Release date is 6 May 2020 On Demand via Telstra, Google Play, iTunes, Fetch TV, Foxtel & Umbrella Entertainment, Plus DVD & Blu-Ray.
This is a cosmic nightmare about Nathan Gardener (Nicolas Cage) and his family of five. Their retreat to rural life is interrupted by what they think is a meteorite that crashes in their front yard. When the sky goes psychedelic crazy, it's not just a takeover of the colour purple, but an extraterrestrial organism that contaminates everything it touches and infects everything and everyone it can. It seems there is no escape from this hallucinatory prison.
Cage is the patriarch dabbling at raising alpacas and keeping it together while his wife is preoccupied as she recovers from cancer. His daughter dabbles in witchcraft while his older son can be caught stoned or digging into dad's booze cabinet. The youngest just gets lost in the shuffle. Just your ordinary awkward family going a little batty from being on top of each other, complete with a resident hippy squatter on their property.
Enter the alien meteor and things just escalate around the home front with purple flowers unexpectedly blooming in the garden, strange happenings, static noises and the Gardners themselves exhibiting signs of strange behaviour. Slowly but surely things seem to be changing and mutating subtly at first before full invasion begins.
A little tattered around the edges, Cage still shines in his performance, being the seasoned veteran that he is. From slow burn to full frustration, his behaviour is a marker for the tone of the film that gradually rises to a full bore freakout of all things sticky, icky and filled with pustules. There is no physical monster as such, but the imagination of the reality that could be is the driver in the vehicle that takes you to the grotesque and edge of no escape,

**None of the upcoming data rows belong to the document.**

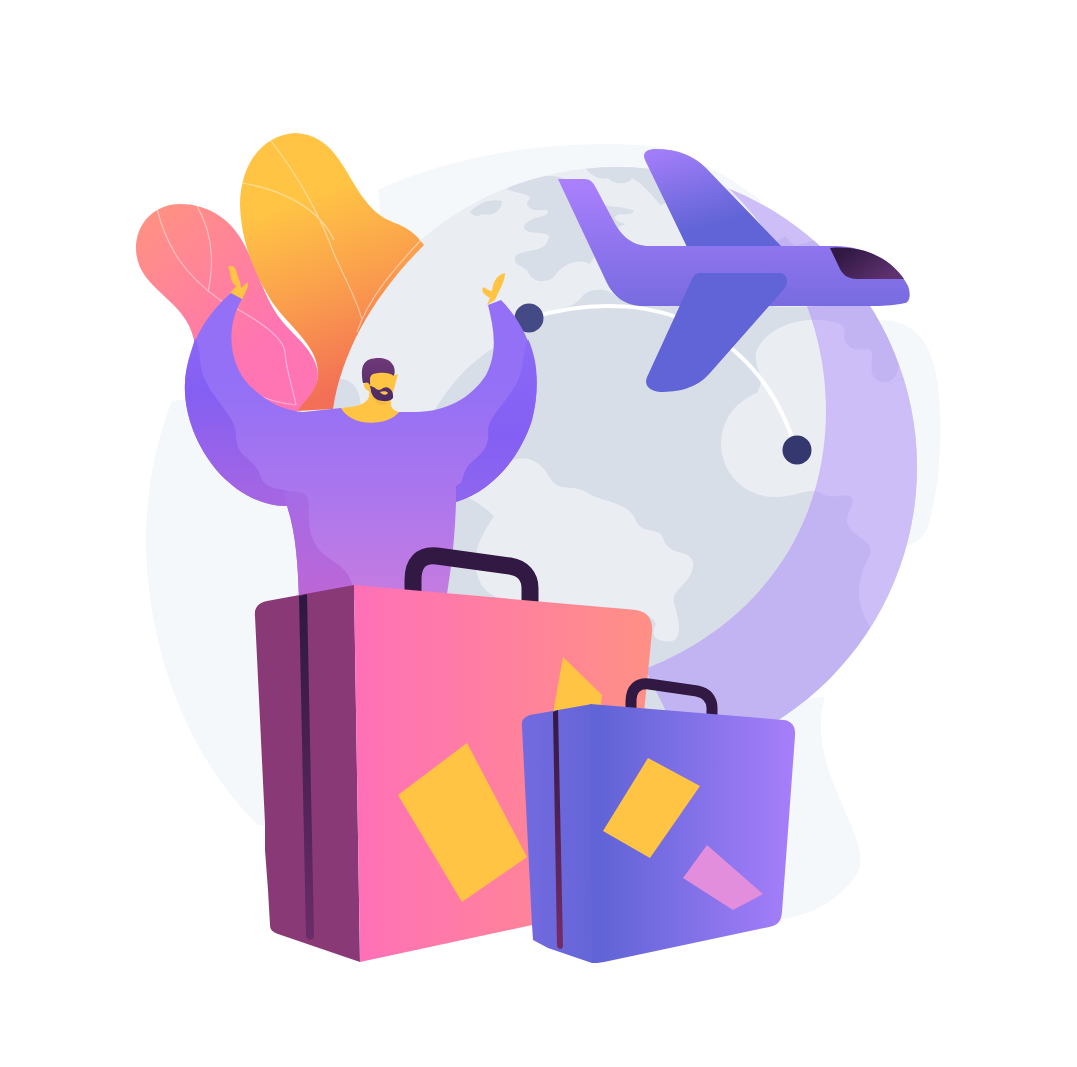
<!DOCTYPE html>
<html lang="en">
<head>
<meta charset="utf-8">
<title>Travel illustration</title>
<style>
:root{--paper:#fff;--mist:#f4f8fb;--land:#eaeef3;--sea:#d7dee8;--shade:#a47bff;--navy:#34386f;--ink:#311944;--gold:#ffc444;--violet:#a77ffb;--indigo:#6064d6;--pink:#ff70b8;--coral:#ff9085;--plum:#893976;--lilac:#e38ddd}
html,body{margin:0;background:var(--paper);overflow:hidden}
svg{display:block;width:1077px;height:1067px}
.mist{fill:var(--mist)}.land{fill:var(--land)}.sea{fill:var(--sea)}
.navy{fill:var(--navy)}.gold{fill:var(--gold)}.indigo{fill:var(--indigo)}
.plum{fill:var(--plum)}.lilac{fill:var(--lilac)}
.vein{fill:none;stroke:#fff;stroke-width:1.2;opacity:.45}
.route{fill:none;stroke:#fff;stroke-width:4}
.handle{fill:none;stroke:var(--ink)}
</style>
</head>
<body>
<svg viewBox="0 0 1077 1067" role="img" aria-label="Cheerful traveller with raised arms behind two suitcases, with a globe and a plane">
<defs>
<linearGradient id="leafGold" x1="0" y1="0" x2=".25" y2="1"><stop offset=".3" stop-color="#ffc444"/><stop offset=".65" stop-color="#fa9d4d"/><stop offset="1" stop-color="#f36f56"/></linearGradient>
<linearGradient id="leafPink" x1="0" y1="0" x2=".7" y2="1"><stop offset=".1" stop-color="#ff9085"/><stop offset=".75" stop-color="#ff74b2"/></linearGradient>
<linearGradient id="sweater" x1="0" y1="0" x2="0" y2="1"><stop offset=".3" stop-color="#9370f6"/><stop offset=".65" stop-color="#ab76ee"/><stop offset="1" stop-color="#c67cdf"/></linearGradient>
<linearGradient id="foldLeft" x1="0" y1="0" x2="0" y2="1"><stop offset="0" stop-color="#8d66f6"/><stop offset=".3" stop-color="#835ff3"/><stop offset="1" stop-color="#a766e2"/></linearGradient>
<linearGradient id="foldRight" x1="0" y1="0" x2="0" y2="1"><stop offset="0" stop-color="#8b6af6"/><stop offset=".6" stop-color="#835ff3"/><stop offset="1" stop-color="#8f66ee"/></linearGradient>
<linearGradient id="foldBody" x1="0" y1="0" x2="0" y2="1"><stop offset="0" stop-color="#a56be6"/><stop offset="1" stop-color="#bd66d6"/></linearGradient>
<linearGradient id="caseFront"><stop offset="0" stop-color="#ff70b8"/><stop offset="1" stop-color="#ff9085"/></linearGradient>
<linearGradient id="smallFront"><stop offset=".05" stop-color="#6064d6"/><stop offset="1" stop-color="#a77ffb"/></linearGradient>
<linearGradient id="smallSide"><stop offset="0" stop-color="#746ae0"/><stop offset="1" stop-color="#6064d6"/></linearGradient>
<linearGradient id="zip" x1="0" y1="0" x2="0" y2="1"><stop offset="0" stop-color="#2c1840"/><stop offset="1" stop-color="#6b2c68"/></linearGradient>
<linearGradient id="smallZip" x1="0" y1="0" x2="0" y2="1"><stop offset="0" stop-color="#311944"/><stop offset="1" stop-color="#752c68"/></linearGradient>
<linearGradient id="fuselage" x1="0" y1="0" x2="0" y2="1"><stop offset="0" stop-color="#ab80fd"/><stop offset=".5" stop-color="#9075ef"/><stop offset="1" stop-color="#786be0"/></linearGradient>
<linearGradient id="wingFar" x1="0" y1="0" x2=".4" y2="1"><stop offset="0" stop-color="#a77ffb"/><stop offset=".85" stop-color="#6064d6"/></linearGradient>
<linearGradient id="cockpit" x1="0" y1="0" x2="1" y2=".6"><stop offset=".2" stop-color="#311944"/><stop offset="1" stop-color="#5f3170"/></linearGradient>
<linearGradient id="hair" x1="0" y1="0" x2="0" y2="1"><stop offset="0" stop-color="#70397a"/><stop offset="1" stop-color="#4b2a60"/></linearGradient>
<clipPath id="globeEdge"><circle cx="617" cy="467" r="300"/></clipPath>
</defs>

<g id="backdrop" class="mist">
<path d="M378 190C440 160 540 139 640 145C680 148 720 170 760 200V420H400Z"/>
<path d="M172 401L330 380V830L258 825C190 760 146 650 146 540C146 485 158 435 172 401Z"/>
<path d="M875 321C905 317 925 333 934 365C945 415 941 475 930 520C926 535 918 543 905 546L840 500V330Z"/>
<path d="M760 700L825 697C811 745 835 785 855 835C861 852 863 866 856 875C838 902 808 917 775 920Z"/>
</g>

<g id="globe" clip-path="url(#globeEdge)">
<rect class="land" x="317" y="167" width="600" height="600"/>
<g class="sea">
<path d="M434 411C450 385 466 366 490 350C520 335 540 312 570 306C582 302 580 292 595 290C604 288 610 291 622 300C660 306 720 302 760 318C800 313 823 320 846 326C842 335 842 343 850 350C860 354 873 342 878 350C876 362 868 375 882 382C890 386 898 376 925 374V770H420V490C450 485 475 498 494 516C482 535 468 555 480 582C490 606 545 610 590 608C625 606 650 610 656 624C648 638 660 643 672 641C684 637 678 617 674 603C670 589 695 583 693 562C688 548 672 557 664 541C662 526 645 535 637 523C630 502 606 503 589 494C573 482 560 494 550 478C538 456 522 456 506 462C492 476 476 488 455 502L400 420Z"/>
<path d="M470 212C478 203 490 198 502 201C501 212 492 217 482 214C478 217 474 217 470 212Z"/>
<path d="M506 189C528 178 545 173 563 178L580 200C590 198 597 204 610 200C625 214 645 207 638 216C628 228 618 222 616 232C622 242 630 246 617 250C605 247 596 252 590 264C575 257 561 266 553 278C538 286 530 278 527 270C518 264 512 264 516 255C528 249 545 252 548 240C552 232 542 234 530 232C519 229 525 222 535 218C552 216 550 208 543 210C532 212 526 206 527 202C536 194 522 195 506 189Z"/>
<path d="M340 379C352 378 363 392 360 412H330Z"/>
<path d="M585 167C625 162 680 170 725 184L660 205C650 192 640 182 632 178C628 186 612 184 608 178C600 180 590 176 585 167Z"/>
</g>
<g class="land">
<path d="M823 319C791 319 765 330 756 352C754 372 767 375 757 393C735 402 721 420 721 446C723 475 745 497 776 497C798 497 808 487 821 493C833 502 848 489 853 500C852 510 842 517 850 529C862 541 870 540 871 553C857 577 853 602 872 630L940 600V378C900 370 895 390 877 380C865 373 878 350 868 349C855 353 843 350 846 338C848 329 842 323 823 319Z"/>
<path d="M618 185C634 186 653 198 652 212C650 226 640 230 626 224C615 222 611 216 620 214C632 216 639 211 628 207C613 208 596 204 593 200C602 195 616 198 618 185Z"/>
</g>
<path class="sea" d="M752 333C785 318 824 316 846 326C842 337 844 344 853 349C864 351 874 344 877 350C874 363 871 375 880 381C890 386 899 377 899 361L890 305C850 302 800 310 770 306C752 308 740 322 752 333Z"/>
<path class="sea" d="M770 245L785 236L795 246L815 240L835 250L818 262H775Z"/>
<path fill="var(--shade)" opacity=".42" d="M720 180C785 240 826 320 826 410C826 530 757 625 645 669L700 780H930V180Z"/>
</g>

<g id="flight-route">
<path class="route" d="M529 318C600 297 660 305 703 329C749 355 780 395 796 450"/>
<circle cx="529" cy="318" r="14.5" fill="#434a86"/>
<circle class="navy" cx="797" cy="450" r="14.5"/>
</g>

<g id="leaves">
<path fill="url(#leafPink)" d="M194 340C185 297 136 290 136 248C136 222 156 204 180 204C212 204 235 223 247 250C261 278 266 306 290 330C307 347 318 360 318 376C317 392 306 402 296 412L230 425Z"/>
<path fill="url(#leafGold)" d="M333 409C342 350 375 294 424 245C403 216 387 230 365 200C345 175 335 134 295 133C262 135 240 165 240 205C241 238 252 270 272 302C291 329 320 347 318 377C316 391 306 400 297 411Z"/>
<g class="vein">
<path d="M271 141C300 178 322 220 334 254C348 285 358 302 362 320M242 183C285 190 320 210 334 240M421 240C390 273 368 300 357 332"/>
<path d="M157 209C167 248 185 275 220 300M197 206C212 232 215 260 208 292M220 300C250 315 283 335 285 352C286 370 292 385 296 405M231 374C245 394 270 402 296 405"/>
</g>
</g>

<g id="traveller">
<g id="hands" class="gold">
<path d="M230 293L236 286C228 280 232 272 228 267C232 264 236 267 237 274C239 280 241 283 241 288L248 282C249 288 244 294 242 300Z"/>
<path d="M487 305L490 298C483 294 481 291 483 287C487 289 490 291 492 291C493 283 496 275 505 273C505 282 499 290 495 300Z"/>
</g>
<path id="jumper" fill="url(#sweater)" d="M231 293L242 299C225 327 229 365 250 386C268 403 284 410 303 412L341 408C355 417 387 419 399 412L415 412C447 412 472 397 486 375C498 352 494 329 488 305L501 300C535 335 543 380 532 420C520 458 492 491 456 502C455 535 452 565 446 600H299C298 565 296 533 287 506C265 507 240 495 220 474C192 443 181 403 186 372C191 340 208 313 231 293Z"/>
<path fill="url(#foldLeft)" d="M195 338C202 350 198 365 205 380C214 400 233 414 236 432C235 460 255 457 260 475C265 492 280 486 293 493L287 506C265 507 240 495 220 474C192 443 181 403 186 372Z"/>
<path fill="url(#foldRight)" d="M528 339C522 352 525 364 519 378C510 400 491 412 488 429C491 458 469 456 464 474C460 484 463 482 456 486V502C492 491 520 458 532 420C539 390 539 363 528 339Z"/>
<path fill="url(#foldBody)" d="M283 493C296 490 308 490 309 504C307 527 311 545 326 556C342 567 350 572 353 588L299 600C298 565 296 533 287 506Z"/>
<path class="gold" d="M341 408C354 407 366 405 369 397L370 385L398 374L391 400C390 408 393 410 399 412C387 427 351 427 341 408Z"/>
<path fill="#e8b04b" opacity=".6" d="M371 394C377 401 383 403 388 403C382 408 376 404 371 394Z"/>
<path class="gold" d="M370 372H393V384C394 396 388 400 380 399C370 394 366 389 365 385Z"/>
<path fill="url(#hair)" d="M363 383C360 366 363 358 379 358C391 358 397 367 394 376C389 372 381 372 373 374C368 377 371 382 370 386C377 387 377 393 383 388C389 385 394 391 393 398C389 403 377 402 373 396C370 391 370 385 366 383Z"/>
<path class="gold" d="M364 386C363 382 369 381 370 386L371 391C367 391 365 389 364 386ZM380 392C383 391 387 391 388 393C386 396 382 395 380 392Z"/>
</g>

<g id="plane">
<path fill="url(#wingFar)" d="M687 247L645 160C642 153 646 149 656 149C678 149 694 156 706 168L781 246Z"/>
<path fill="url(#fuselage)" d="M558 179H584C590 179 593 182 596 188L613 220C621 236 632 246 650 246H832C865 245 896 262 908 286C911 294 910 302 905 303C897 305 885 306 875 306H643C625 306 613 296 606 281Z"/>
<path fill="url(#cockpit)" d="M830 248C862 245 889 257 904 279H857C847 279 842 274 839 267Z"/>
<path class="indigo" d="M700 273H780C787 274 789 281 785 288L710 373C696 389 678 392 660 392C648 391 643 384 648 375L692 279C694 275 696 273 700 273Z"/>
</g>

<g id="large-suitcase">
<path class="handle" stroke-width="17" d="M413 592V580C413 563 421 554 437 556L510 566C523 568 530 577 530 588V605"/>
<path class="plum" d="M354 585L267 601C258 603 254 608 255 616L265 823V850L268 890L270 925C270 930 273 932 278 934L360 962Z"/>
<path fill="url(#caseFront)" d="M354 585L636 610C648 612 653 620 652 632L625 905L360 962Z"/>
<path fill="url(#zip)" d="M299 596L307 594L314 936C313 941 307 941 306 936Z"/>
<path class="gold" d="M398 795L467 743L527 857L462 902ZM563 657L602 695L598 730H550Z"/>
</g>

<g id="small-suitcase">
<path class="handle" stroke-width="11" d="M631 714V702C631 688 638 683 649 684L697 691C707 693 712 699 712 708V722"/>
<path fill="url(#smallSide)" d="M592 704L530 715C524 717 521 720 522 727L532 925L533 940L548 948L592 963L610 830Z"/>
<path fill="url(#smallFront)" d="M590 704L784 720C792 721 796 727 795 736L782 912C781 922 778 925 769 927L604 962C599 963 595 963 592 963Z"/>
<path fill="url(#smallZip)" d="M553 712L558 710L563 946C563 950 558 950 557 946Z"/>
<path class="gold" d="M648 758L700 786L650 858L603 831Z"/>
<path class="lilac" d="M707 845L763 894L733 910L683 878Z"/>
</g>
</svg>
</body>
</html>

The film is well grounded in emotional reality and all the players are believable. The horror is not over the top where you're going to jump out of your seat, but just an apprehension of what may be revealed. It may surprise you that there exists a sprinkling of humour as well.